Winds were blowing out of the west the whole weekend, though at first they weren’t very strong. Kelly took the helm to begin with, reacquainting herself to the whole process. Hallie took a turn after she did: the first time she’s piloted on her own. I took a turn after that once the winds picked up a bit more.

We sailed in a direction different than we usually do. Typically we go east to Eaton’s Ferry and return. Saturday we went west, sailing all the way down to the I-85 bridge. That end of the lake seems much bigger than the eastern side. We saw a lot that we don’t normally see, including a platform of some type right in the middle of the lake, complete with scraggly pines surrounding it and some sort of large bird guarding a nest on top. After a few pictures of the platform, we turned around.

Normally sailors like to have the wind at their backs. It can be much less work. In our case, though, we were unequipped to properly take advantage of it. With wind behind you, the sail that gives you the fastest ride is the spinnaker: a giant rocket of a sail that balloons up like a parachute. We had the spinnaker but no clue how to rig it (and possibly a part missing to do so), so we made do with the sails spread like wings. This worked fine until the wind shifted a bit, at which point one of the sails would go flying in the opposite direction and the careful balance would be disturbed.

I hoped to put the boat in Saturday without cranking the engine but we ran out of wind short of the harbor. It was getting late so we had to move along. Hallie, who was having the time of her life, helpfully suggested we drop anchor and spend the night on the boat. That will have to wait until another time!

We parked the boat at the dock for the night and had the kids in bed by 8:30 last night.

This morning we enjoyed a nice breakfast before heading back for Day Two of sailing. We arrived at the lake around 10:30. With the boat already partially rigged it was easy to get going again. I took the time to connect the engine’s alternator leads to the boat’s battery so that we could put a charge into it while the engine ran. It was the first time I have tried charging the battery this way and it appeared successful. I don’t like having to twist the bare wires together, however, so I’m still looking for a suitable plug arrangement to add to it.

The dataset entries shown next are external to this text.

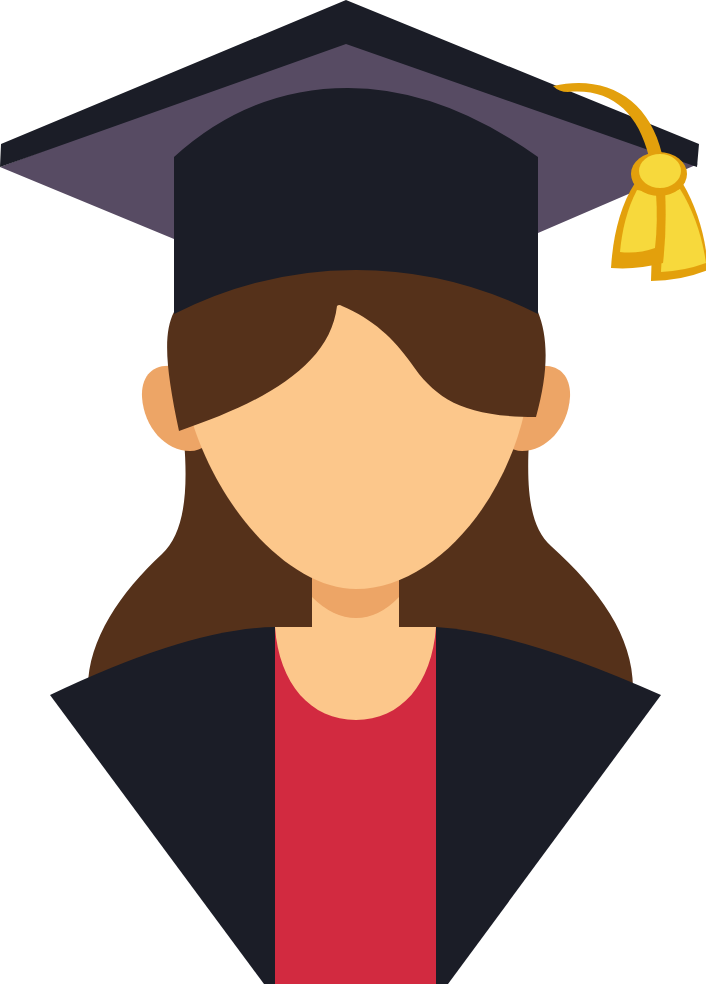
<!DOCTYPE html>
<html lang="en">
<head>
<meta charset="utf-8">
<title>Graduate avatar</title>
<style>
:root {
  --paper: #ffffff;
  --navy: #1b1d27;
  --plum: #574b63;
  --hair: #55311a;
  --skin: #fcc78b;
  --skin-shade: #eda566;
  --red: #d22a40;
  --gold: #e3a00c;
  --yellow: #f7d93c;
}
html, body { margin: 0; background: var(--paper); overflow: hidden; }
svg { display: block; width: 706px; height: 984px; }
.navy { fill: var(--navy); }
.plum { fill: var(--plum); }
.hair { fill: var(--hair); }
.skin { fill: var(--skin); }
.shade { fill: var(--skin-shade); }
.red { fill: var(--red); }
.gold { fill: var(--gold); }
.yellow { fill: var(--yellow); }
</style>
</head>
<body>
<svg viewBox="0 0 706 984" role="img" aria-label="Graduate with long brown hair, mortarboard and gown">
  <g id="back-hair" class="hair">
    <path d="M184 440C189 500 182 535 162 554C120 593 87 641 88 690H633C634 638 600 590 551 546C531 528 526 495 529 440Z"/>
  </g>
  <g id="gown">
    <path class="navy" d="M50 695Q190 628 275 627H436Q520 632 661 695L448 984H264Z"/>
    <path class="red" d="M275 627H436V984H275Z"/>
  </g>
  <g id="neck">
    <path class="skin" d="M312 560H399V627H436C432 684 401 720 356 720C311 720 279 684 275 627H312Z"/>
    <path class="shade" d="M312 570H399V597Q379 618 356 618Q333 618 312 597Z"/>
  </g>
  <g id="ears" class="shade">
    <path d="M172 366C152 364 141 377 142 397C144 428 166 451 190 451Q199 451 206 445L200 400Z"/>
    <path d="M540 366C560 364 571 377 570 397C568 428 546 451 522 451Q513 451 506 445L512 400Z"/>
  </g>
  <path id="face" class="skin" d="M185 330V395C208 500 287 589 356 589C430 589 503 509 525 410V330L356 280Z"/>
  <path id="fringe" class="hair" d="M174 312C162 335 167 374 179 431C261 403 330 367 337 306Q339 304 342 306C373 319 394 339 411 363C435 398 462 417 536 417C549 370 548 337 538 312L440 250H270Z"/>
  <g id="mortarboard">
    <path class="plum" d="M346 38L698 164L538 233H174V239L0 167Z"/>
    <path class="navy" d="M346 0L699 144L697 167L346 44L0 167L1 144Z"/>
    <path class="navy" d="M174 157Q250 88 348 88Q441 88 538 157V314Q451 270 356 270Q261 270 174 314Z"/>
  </g>
  <g id="tassel">
    <path class="gold" d="M553 86C605 74 649 98 662 154L649 157C638 112 611 88 568 92Q559 92 553 86Z"/>
    <path class="gold" d="M654 184L651 281Q681 281 708 270C706 237 697 208 683 184Z"/>
    <path class="yellow" d="M665 192L661 272Q684 271 706 263C702 235 693 210 680 189Z"/>
    <path class="gold" d="M635 183C620 206 613 236 611 268Q637 270 663 263Q667 229 665 188Z"/>
    <path class="yellow" d="M637 190C627 209 622 230 620 252Q638 254 655 248Q658 222 656 193Z"/>
    <ellipse class="gold" cx="659" cy="174" rx="28" ry="22"/>
    <ellipse class="yellow" cx="660" cy="171" rx="21" ry="17"/>
  </g>
</svg>
</body>
</html>
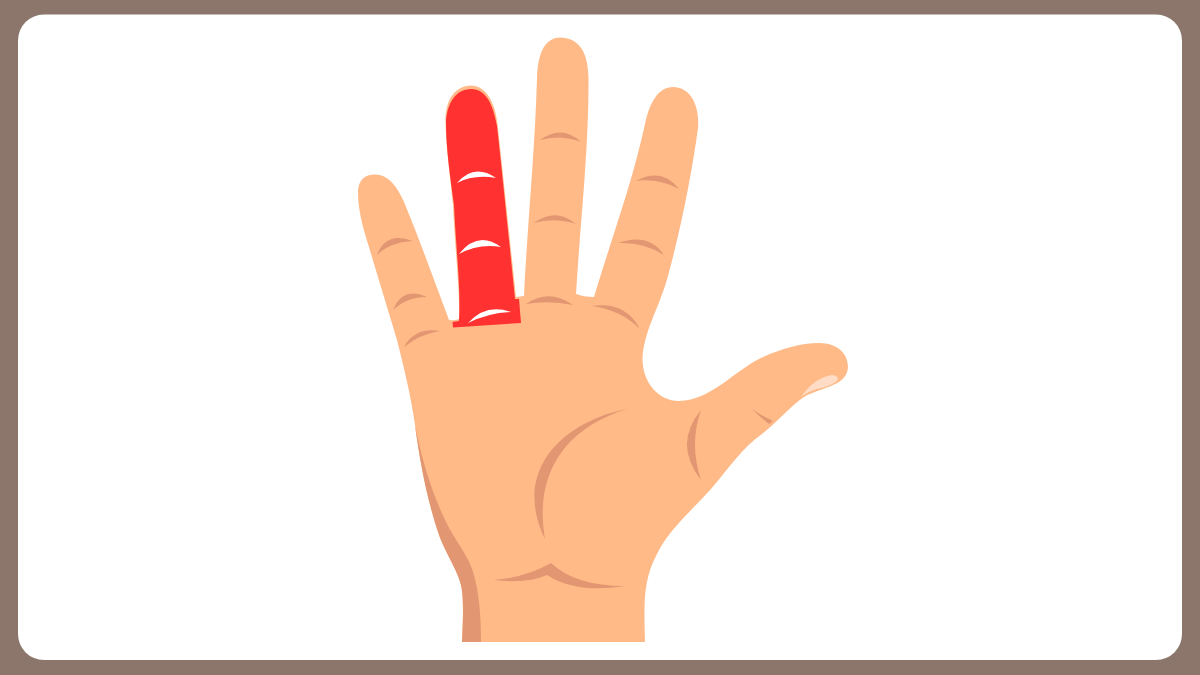
<!DOCTYPE html>
<html lang="en">
<head>
<meta charset="utf-8">
<title>Hand with highlighted ring finger</title>
<style>
:root {
  --frame: #8c766b;
  --card: #ffffff;
  --skin: #ffba88;
  --crease: #e29671;
  --nail: #ffdcc5;
  --highlight: #ff3131;
}
html, body { margin: 0; height: 100%; overflow: hidden; }
body { background: var(--frame); }
.board { display: block; width: 1200px; height: 675px; }
.frame { fill: var(--frame); }
.card, .highlight-creases { fill: var(--card); }
.skin { fill: var(--skin); }
.creases, .shade { fill: var(--crease); }
.nail { fill: var(--nail); }
.highlight { fill: var(--highlight); }
</style>
</head>
<body>
<svg class="board" viewBox="0 0 1200 675" role="img" aria-label="Open hand with the ring finger highlighted in red">
  <rect class="frame" width="1200" height="675"/>
  <rect class="card" x="18" y="14.5" width="1164" height="645.5" rx="26"/>

  <g id="hand">
    <path class="skin" d="M462 642 C463 620 464 598 461 585 C456 566 444 552 437 529 C426 494 420 462 415 425 C411 396 404 368 397 340 L365 234 C360 216 358 204 358 192 C358 180 365 174.500 375 174.500 C388 174.500 397 186 404 202 C419 238 434 280 449 320 Q454 321 459 319 C460 290 455 250 453 205 C450 175 446 148 445.500 122 C445 100 455 86 471 85.500 C487 86 496 104 498 128 L516 297 L524 296 C527 230 535 150 537 78 C538 52 545 38 560 37.500 C578 38 588 50 588.500 78 C589 150 580 225 576 294 Q584 297 594 297 C611 240 632 184 645 124 C650 101 659 87 673 87 C690 87 700 105 698 128 C692 173 681 228 668 276 C659 309 643 332 642.500 360 C643 382 658 401 679 401 C712 400 733 371 763 357 C781 349 801 343 819 343 C838 343 848 354 848 367 C847 388 817 387 801 399 C787 410 776 423 762 434 C742 448 729 468 711 489 C690 512 668 531 657 554 C643 580 644 603 645 642 Z"/>
    <path class="shade" d="M415 425 C422 461 432 493 446 522 C456 543 470 556 475 579 C480 600 481 621 481 642 L462 642 C463 620 464 598 461 585 C456 566 444 552 437 529 C426 494 420 462 415 425 Z"/>

    <g class="creases">
      <path d="M377 255 Q386 231 413 241 Q390 242 377 255 Z"/>
      <path d="M393 310 Q403 286 427 297 Q407 297 393 310 Z"/>
      <path d="M404 347 Q415 327 440 331 Q420 334 404 347 Z"/>
      <path d="M540 140 Q562 124 581 142 Q560 134 540 140 Z"/>
      <path d="M534 223 Q556 207 576 224 Q554 217 534 223 Z"/>
      <path d="M526 304 Q549 288 573 305 Q549 300 526 304 Z"/>
      <path d="M636 181 Q662 167 679 189 Q658 178 636 181 Z"/>
      <path d="M618 243 Q649 232 664 255 Q644 242 618 243 Z"/>
      <path d="M592 306 Q625 301 640 329 Q621 310 592 306 Z"/>
      <path d="M627 409 C561 422 512 472 545 539 C534 477 562 429 627 409 Z"/>
      <path d="M701 410 Q673 444 701 480 Q689 444 701 410 Z"/>
      <path d="M752 409 Q762 416 773 421 L769 424 Q761 418 752 409 Z"/>
      <path d="M494 580 Q527 577 551 563 Q575 586 625 586 Q576 594 547 575 Q527 584 494 580 Z"/>
    </g>
    <path class="nail" d="M801 397 Q814 378 832 375 Q840 376 837 381 Q829 387 817 389 Q809 391 801 397 Z"/>
  </g>

  <g id="ring-finger">
    <path class="highlight" d="M446 122 C447 103 456 89 471 89 C486 89 493 104 497 126 C503 180 509 240 515 299 L519 299 L521 323 L453 327.500 L452.500 322 L459 321 C461 288 456 250 454 205 C450 175 446 148 446 122 Z"/>
    <g class="highlight-creases">
      <path d="M457 183 Q474 163 496 178 Q474 174 457 183 Z"/>
      <path d="M459 254 Q478 230 501 247 Q479 243 459 254 Z"/>
      <path d="M468 323 Q486 303 511 312 Q488 313 468 323 Z"/>
    </g>
  </g>
</svg>
</body>
</html>
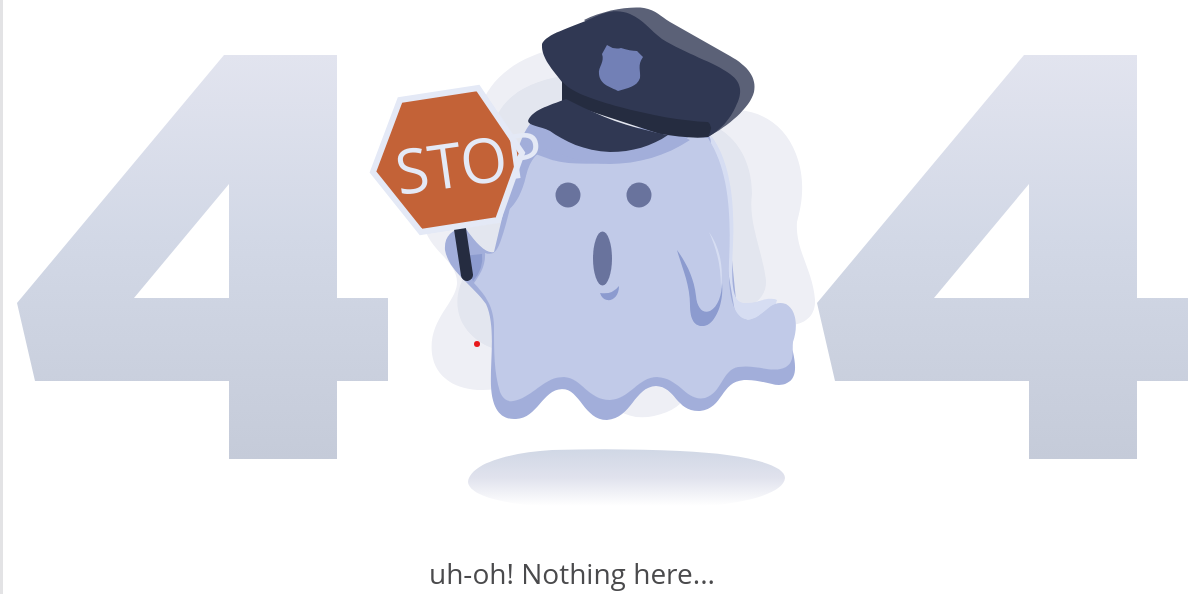
<!DOCTYPE html>
<html lang="en">
<head>
<meta charset="utf-8">
<title>404</title>
<style>
:root {
  --page: #ffffff;
  --edge: #e3e3e5;
  --ink: #4a4a4c;
  --aura-outer: #eeeff5;
  --aura-inner: #e3e6ef;
  --ghost: #c1cae8;
  --ghost-shade: #a2aeda;
  --ghost-deep: #8c9bcf;
  --ghost-light: #d6ddf2;
  --face: #69739d;
  --cap: #303853;
  --cap-dark: #252c40;
  --cap-side: #5b6177;
  --badge: #7280b6;
  --sign: #c36237;
  --sign-rim: #e4e9f6;
  --dot: #e8191c;
}
* { margin: 0; box-sizing: border-box; }
html, body { width: 1200px; height: 594px; overflow: hidden; background: var(--page); }
.error-page { position: relative; width: 1200px; height: 594px; overflow: hidden; border-left: 3px solid var(--edge); }
.scene { position: absolute; left: -3px; top: 0; width: 1200px; height: 594px; display: block; }
.message {
  position: absolute; left: 426px; top: 554px; width: 300px;
  font: 28px/38px "Open Sans", "Noto Sans", sans-serif;
  color: var(--ink); white-space: nowrap;
}
.aura-outer { fill: var(--aura-outer); }
.aura-inner { fill: var(--aura-inner); }
.body { fill: var(--ghost); }
.shade { fill: var(--ghost-shade); }
.deep { fill: var(--ghost-deep); }
.light { fill: var(--ghost-light); }
.face { fill: var(--face); }
.cap { fill: var(--cap); }
.cap-dark { fill: var(--cap-dark); }
.cap-side { fill: var(--cap-side); }
.badge { fill: var(--badge); }
.sign-board { fill: var(--sign); stroke: var(--sign-rim); stroke-width: 6; }
.sign-handle { stroke: var(--cap-dark); stroke-width: 12; stroke-linecap: round; }
.sign-word { fill: var(--sign-rim); font: 62px "Open Sans", "Noto Sans", sans-serif; }
.dot { fill: var(--dot); }
</style>
</head>
<body>
<main class="error-page">
  <svg class="scene" viewBox="0 0 1200 594" role="img" aria-label="404 with a ghost in a police cap holding a stop sign">
    <defs>
      <linearGradient id="numeral-fill" x1="0" y1="0" x2="0" y2="1">
        <stop offset="0" stop-color="#e2e4ef"/>
        <stop offset=".45" stop-color="#d2d8e6"/>
        <stop offset="1" stop-color="#c5cbd9"/>
      </linearGradient>
      <linearGradient id="shadow-fill" x1="0" y1="0" x2="0" y2="1">
        <stop offset="0" stop-color="#d0d7e5"/>
        <stop offset=".5" stop-color="#e0e2ed"/>
        <stop offset="1" stop-color="#ffffff"/>
      </linearGradient>
      <path id="numeral-four" fill="url(#numeral-fill)" fill-rule="evenodd" d="M224 55H337V298H388V381H337V459H229V381H35L17 303ZM229 184V298H134Z"/>
    </defs>

    <use href="#numeral-four"/>
    <use href="#numeral-four" x="800"/>

    <g id="aura">
      <path class="aura-outer" d="M560 48C520 55 488 78 480 110L425 230C434 254 458 262 457 284C455 304 428 320 432 354C436 382 464 394 496 389L600 390C612 412 632 421 654 416C672 412 684 404 690 390L780 325C804 328 816 316 815 300C813 270 795 250 797 222C802 204 806 180 796 154C786 128 766 112 738 110Z"/>
      <path class="aura-inner" d="M563 76C524 82 498 100 492 130L450 240C462 256 468 268 460 286C452 310 462 336 492 348L730 310C752 310 767 298 766 280C762 250 748 222 752 194C752 168 742 142 718 128Z"/>
    </g>

    <path id="floor-shadow" fill="url(#shadow-fill)" d="M468 482C470 464 506 453 552 450Q620 448 680 451C744 454 785 464 785 478C784 492 750 503 704 506H540C496 503 469 494 468 482Z"/>

    <g id="ghost">
      <path class="shade" d="M530 124C517 140 510 180 503 214L494 252C486 254 477 244 466 229C452 228 444 236 445 250C449 272 473 285 486 304C496 326 490 360 491 386C492 408 500 420 516 419C538 418 542 390 562 389C580 389 584 420 607 420C632 418 634 387 656 386C676 387 676 412 700 411C724 408 720 382 744 380C764 379 776 389 787 383C797 378 796 366 793 352C786 330 752 330 736 300L722 160L706 130Z"/>
      <path class="light" d="M710 134C730 160 735 200 733 244C731 284 732 302 744 303C758 304 765 296 777 300L770 324L736 318L716 200Z"/>
      <path class="body" d="M530 152C512 188 510 215 501 240C497 251 494 256 485 253C486 266 479 276 474 283C482 292 494 304 494 326C494 352 494 372 500 392C505 404 514 403 526 396C540 388 548 377 564 377C582 378 588 400 610 400C630 399 638 377 657 377C680 378 686 402 705 398C722 393 722 370 738 367C758 364 772 374 786 367C795 362 792 350 793 342C798 328 797 310 786 304C770 298 764 318 748 320C732 318 728 292 729 262C731 218 730 172 708 138L690 136C660 160 590 170 552 160Z"/>
      <path class="deep" d="M482 254Q484 269 473 281L463 256Z"/>
      <path class="shade" d="M538 128C526 144 519 162 514 185L504 213C514 208 522 194 526 176C530 159 538 150 550 149C590 172 648 168 690 140L670 130Z"/>
      <path class="deep" d="M677 250C687 264 694 278 696 296C697 308 703 314 710 311C718 307 722 294 722 283C724 302 716 324 704 326C693 327 690 317 690 305C690 284 682 268 677 250Z"/>
      <path class="light" d="M709 232C719 246 724 266 721 288C721 266 717 250 709 232Z"/>
      <circle class="face" cx="568" cy="195" r="12.5"/>
      <circle class="face" cx="639" cy="195" r="12.5"/>
      <ellipse class="face" cx="602.5" cy="258.5" rx="9.5" ry="27"/>
      <path class="deep" d="M600 293Q612 295 619 286C619 296 613 301 607 300Q602 299 600 293Z"/>
    </g>

    <g id="police-cap">
      <path class="cap-side" d="M584 20C604 10 630 6 644 8C656 10 660 16 670 22L730 56C748 66 757 78 754 92C750 108 728 126 708 137L690 110Z"/>
      <path class="cap" d="M542 44C546 34 570 28 590 19C606 11 618 9 630 14C644 20 650 30 662 39C686 54 714 62 730 74C744 84 741 96 736 106C730 120 720 130 708 137L566 102L562 82C553 70 541 58 542 44Z"/>
      <path class="cap-dark" d="M562 81C570 92 594 100 620 107C650 115 682 121 708 122Q714 126 708 137C694 139 676 136 660 134L562 102Z"/>
      <path class="cap" d="M528 121C532 110 548 106 566 99C588 110 616 124 650 131Q662 134 668 135C652 146 632 152 610 152C584 151 564 141 550 131C540 126 529 126 528 121Z"/>
      <path class="badge" d="M607 45Q614 50 621 48Q630 51 637 51L643 57C637 65 641 71 640 78C637 87 627 88 618 91C611 87 600 85 599 74C598 67 605 62 602 54Z"/>
    </g>

    <g id="stop-sign">
      <line class="sign-handle" x1="460" y1="229" x2="467" y2="275"/>
      <polygon class="sign-board" points="400,100 478,88 522,153 498,220 421,232 373,172"/>
      <text class="sign-word" transform="translate(399 195) rotate(-8)" textLength="148" lengthAdjust="spacingAndGlyphs">STOP</text>
    </g>

    <circle class="dot" cx="477" cy="344" r="3"/>
  </svg>
  <p class="message">uh-oh! Nothing here...</p>
</main>
</body>
</html>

We went our typical direction today: east, towards Eaton’s Ferry. Kelly took the helm the whole trip out, making use of a strong wind to get us out there in record time. She seemed much more comfortable at the helm, and I felt comfortable going below to read stories to the kids. Occasionally, she would ask me to come topside to help with something but generally she skippered the boat herself. I am very proud of her!

The wind had picked up quite a bit by the time we made it to Eaton’s Ferry. I finagled the helm away from Kelly at that point and began the first of a long series of tacks upwind to get us back to the lakehouse.

The problem now was facing a wind blowing exactly from the direction we wished to go. One cannot sail directly upwind, so one sails as close as practicable and tacks when one must. Several times I would set a course to bring us past a point, only to be thwarted by changing wind into tacking again. There were several “last tacks” on the way home.

Kelly looked at me near the end of one and asked how I was doing.

“Tired,” I replied. “I’m ready to get out of here!” As I said it I realized I’d never said that before anytime I was sailing. Truth is, in spite of our fun I had a headache all day long and the sun was making me cranky. Still, to paraphrase the saying: a bad day sailing is better than a good day at the office.

We got back to the lakehouse just about the time we hoped we would. We packed up our stuff and soon headed back home. The kids are now bathed and safely in their beds. Kelly and I are at our desks, wondering why they seem to be bobbing up and down. In a few minutes, we’ll crank up our Netflix movie to top off the weekend.

It was a fine start to our sailing season.